▶ [To do] Only lines containing "Modificar" are wanted from the data below. Copy those lines.

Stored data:
====================
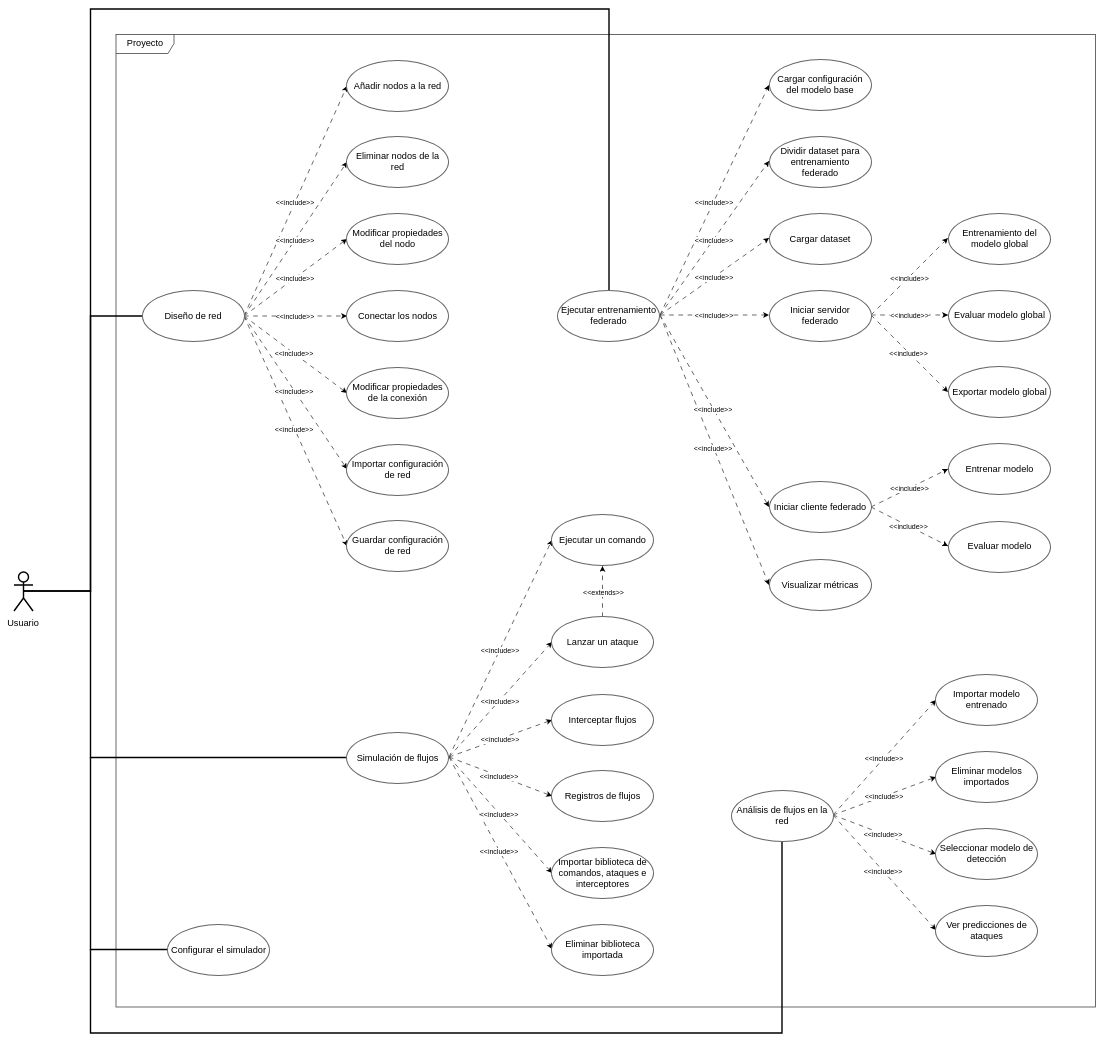
<!DOCTYPE html>
<html lang="es">
<head>
<meta charset="utf-8">
<title>Diagrama de casos de uso</title>
<style>
:root { --paper: #fff; --ink: #000; --outline: #444; }
* { box-sizing: border-box; }
body { margin: 0; background: var(--paper); overflow: hidden; }
.diagram { position: relative; width: 1103px; height: 1042px; overflow: hidden; background: var(--paper); color: var(--ink); font: 9.2px/11px "Liberation Sans", Arial, sans-serif; }
.connectors { position: absolute; left: 0; top: 0; }
.frame { fill: none; stroke: var(--outline); stroke-width: .8; }
.association { fill: none; stroke: var(--ink); stroke-width: 1.4; }
.actor { fill: none; stroke: var(--ink); stroke-width: 1.4; }
.dependency { fill: none; stroke: var(--outline); stroke-width: .8; stroke-dasharray: 4.6 4.6; }
.dependency path { marker-end: url(#arrow); }
.case { position: absolute; left: calc(var(--x) * 1px - 51.5px); top: calc(var(--y) * 1px - 26px); width: 103px; height: 52px; border: 1px solid #666; border-radius: 50%; background: var(--paper); display: flex; align-items: center; justify-content: center; text-align: center; white-space: nowrap; }
.tag { position: absolute; left: calc(var(--x) * 1px - 30px); top: calc(var(--y) * 1px - 4px); width: 60px; display: flex; justify-content: center; font-size: 7px; line-height: 8px; }
.tag span { background: var(--paper); }
.caption { position: absolute; width: 60px; text-align: center; }
.project-name { left: 115px; top: 38px; }
.actor-name { left: -7px; top: 618px; }
</style>
</head>
<body>
<main class="diagram">
<svg class="connectors" width="1103" height="1042" viewBox="0 0 1103 1042" aria-hidden="true">
  <defs>
    <marker id="arrow" markerUnits="userSpaceOnUse" markerWidth="8" markerHeight="8" refX="6" refY="3" orient="auto">
      <path d="M0 0L6 3L0 6L1.5 3Z" fill="#000"/>
    </marker>
  </defs>
  <g class="frame">
    <rect x="116" y="34.5" width="979.5" height="972.5"/>
    <path d="M116 53.5H168L174 43.5V34.5"/>
  </g>
  <g class="association">
    <path d="M23 591H90.5V9H609V290"/>
    <path d="M23 591H90.5V316H142"/>
    <path d="M90.5 591V757.5H347"/>
    <path d="M90.5 757V949.5H168"/>
    <path d="M90.5 949V1033H782V841"/>
  </g>
  <g class="actor">
    <circle cx="23.5" cy="577" r="5"/>
    <path d="M23.5 582V598M14 585H33M14 611L23.5 598L33 611"/>
  </g>
  <g class="dependency">
    <path d="M244 316L347 86"/>
    <path d="M244 316L347 162"/>
    <path d="M244 316L347 239"/>
    <path d="M244 316H347"/>
    <path d="M244 316L347 393"/>
    <path d="M244 316L347 469"/>
    <path d="M244 316L347 546"/>
    <path d="M449 757L552 540"/>
    <path d="M449 757L552 642"/>
    <path d="M449 757L552 720"/>
    <path d="M449 757L552 796"/>
    <path d="M449 757L552 873"/>
    <path d="M449 757L552 949"/>
    <path d="M602.5 617V566"/>
    <path d="M660 315L769 85"/>
    <path d="M660 315L769 161"/>
    <path d="M660 315L769 238"/>
    <path d="M660 315H769"/>
    <path d="M660 315L769 507"/>
    <path d="M660 315L769 585"/>
    <path d="M871 315L948 238"/>
    <path d="M871 315H948"/>
    <path d="M871 315L948 392"/>
    <path d="M871 507L948 469"/>
    <path d="M871 507L948 546"/>
    <path d="M833 815L936 700"/>
    <path d="M833 815L936 777"/>
    <path d="M833 815L936 854"/>
    <path d="M833 815L936 930"/>
  </g>
</svg>

<div class="caption project-name">Proyecto</div>
<div class="caption actor-name">Usuario</div>

<section aria-label="Diseño de red">
  <div class="case" style="--x:193;--y:316">Diseño de red</div>
  <div class="case" style="--x:397.5;--y:86">Añadir nodos a la red</div>
  <div class="case" style="--x:397.5;--y:162">Eliminar nodos de la<br>red</div>
  <div class="case" style="--x:397.5;--y:239">Modificar propiedades<br>del nodo</div>
  <div class="case" style="--x:397.5;--y:316">Conectar los nodos</div>
  <div class="case" style="--x:397.5;--y:393">Modificar propiedades<br>de la conexión</div>
  <div class="case" style="--x:397.5;--y:470">Importar configuración<br>de red</div>
  <div class="case" style="--x:397.5;--y:546">Guardar configuración<br>de red</div>
  <div class="tag" style="--x:295;--y:203"><span>&lt;&lt;include&gt;&gt;</span></div>
  <div class="tag" style="--x:295;--y:241"><span>&lt;&lt;include&gt;&gt;</span></div>
  <div class="tag" style="--x:295;--y:279"><span>&lt;&lt;include&gt;&gt;</span></div>
  <div class="tag" style="--x:295;--y:317"><span>&lt;&lt;include&gt;&gt;</span></div>
  <div class="tag" style="--x:294;--y:354"><span>&lt;&lt;include&gt;&gt;</span></div>
  <div class="tag" style="--x:294;--y:392"><span>&lt;&lt;include&gt;&gt;</span></div>
  <div class="tag" style="--x:294;--y:430"><span>&lt;&lt;include&gt;&gt;</span></div>
</section>

<section aria-label="Simulación de flujos">
  <div class="case" style="--x:397.5;--y:758">Simulación de flujos</div>
  <div class="case" style="--x:602.5;--y:540">Ejecutar un comando</div>
  <div class="case" style="--x:602.5;--y:642">Lanzar un ataque</div>
  <div class="case" style="--x:602.5;--y:720">Interceptar flujos</div>
  <div class="case" style="--x:602.5;--y:796">Registros de flujos</div>
  <div class="case" style="--x:602.5;--y:873">Importar biblioteca de<br>comandos, ataques e<br>interceptores</div>
  <div class="case" style="--x:602.5;--y:950">Eliminar biblioteca<br>importada</div>
  <div class="tag" style="--x:603.5;--y:593"><span>&lt;&lt;extends&gt;&gt;</span></div>
  <div class="tag" style="--x:500;--y:651"><span>&lt;&lt;include&gt;&gt;</span></div>
  <div class="tag" style="--x:500;--y:702"><span>&lt;&lt;include&gt;&gt;</span></div>
  <div class="tag" style="--x:500;--y:740"><span>&lt;&lt;include&gt;&gt;</span></div>
  <div class="tag" style="--x:499;--y:777"><span>&lt;&lt;include&gt;&gt;</span></div>
  <div class="tag" style="--x:499;--y:815"><span>&lt;&lt;include&gt;&gt;</span></div>
  <div class="tag" style="--x:499;--y:852"><span>&lt;&lt;include&gt;&gt;</span></div>
</section>

<section aria-label="Configuración">
  <div class="case" style="--x:218.5;--y:950">Configurar el simulador</div>
</section>

<section aria-label="Entrenamiento federado">
  <div class="case" style="--x:608.5;--y:315.5">Ejecutar entrenamiento<br>federado</div>
  <div class="case" style="--x:820;--y:85">Cargar configuración<br>del modelo base</div>
  <div class="case" style="--x:820;--y:162">Dividir dataset para<br>entrenamiento<br>federado</div>
  <div class="case" style="--x:820;--y:239">Cargar dataset</div>
  <div class="case" style="--x:820;--y:315.5">Iniciar servidor<br>federado</div>
  <div class="case" style="--x:820;--y:507">Iniciar cliente federado</div>
  <div class="case" style="--x:820;--y:585">Visualizar métricas</div>
  <div class="case" style="--x:999.5;--y:239">Entrenamiento del<br>modelo global</div>
  <div class="case" style="--x:999.5;--y:315.5">Evaluar modelo global</div>
  <div class="case" style="--x:999.5;--y:392">Exportar modelo global</div>
  <div class="case" style="--x:999.5;--y:469">Entrenar modelo</div>
  <div class="case" style="--x:999.5;--y:546.5">Evaluar modelo</div>
  <div class="tag" style="--x:714;--y:203"><span>&lt;&lt;include&gt;&gt;</span></div>
  <div class="tag" style="--x:714;--y:241"><span>&lt;&lt;include&gt;&gt;</span></div>
  <div class="tag" style="--x:714;--y:278"><span>&lt;&lt;include&gt;&gt;</span></div>
  <div class="tag" style="--x:714;--y:316"><span>&lt;&lt;include&gt;&gt;</span></div>
  <div class="tag" style="--x:713;--y:410"><span>&lt;&lt;include&gt;&gt;</span></div>
  <div class="tag" style="--x:713;--y:449"><span>&lt;&lt;include&gt;&gt;</span></div>
  <div class="tag" style="--x:909.5;--y:279"><span>&lt;&lt;include&gt;&gt;</span></div>
  <div class="tag" style="--x:909.5;--y:316"><span>&lt;&lt;include&gt;&gt;</span></div>
  <div class="tag" style="--x:908.5;--y:354"><span>&lt;&lt;include&gt;&gt;</span></div>
  <div class="tag" style="--x:909.5;--y:489"><span>&lt;&lt;include&gt;&gt;</span></div>
  <div class="tag" style="--x:908.5;--y:527"><span>&lt;&lt;include&gt;&gt;</span></div>
</section>

<section aria-label="Análisis de flujos">
  <div class="case" style="--x:782;--y:815.5">Análisis de flujos en la<br>red</div>
  <div class="case" style="--x:986.5;--y:700">Importar modelo<br>entrenado</div>
  <div class="case" style="--x:986.5;--y:777">Eliminar modelos<br>importados</div>
  <div class="case" style="--x:986.5;--y:854">Seleccionar modelo de<br>detección</div>
  <div class="case" style="--x:986.5;--y:931">Ver predicciones de<br>ataques</div>
  <div class="tag" style="--x:884;--y:759"><span>&lt;&lt;include&gt;&gt;</span></div>
  <div class="tag" style="--x:884;--y:797"><span>&lt;&lt;include&gt;&gt;</span></div>
  <div class="tag" style="--x:883;--y:835"><span>&lt;&lt;include&gt;&gt;</span></div>
  <div class="tag" style="--x:883;--y:872"><span>&lt;&lt;include&gt;&gt;</span></div>
</section>
</main>
</body>
</html>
====================
▶ [Task response]
  <div class="case" style="--x:397.5;--y:239">Modificar propiedades<br>del nodo</div>
  <div class="case" style="--x:397.5;--y:393">Modificar propiedades<br>de la conexión</div>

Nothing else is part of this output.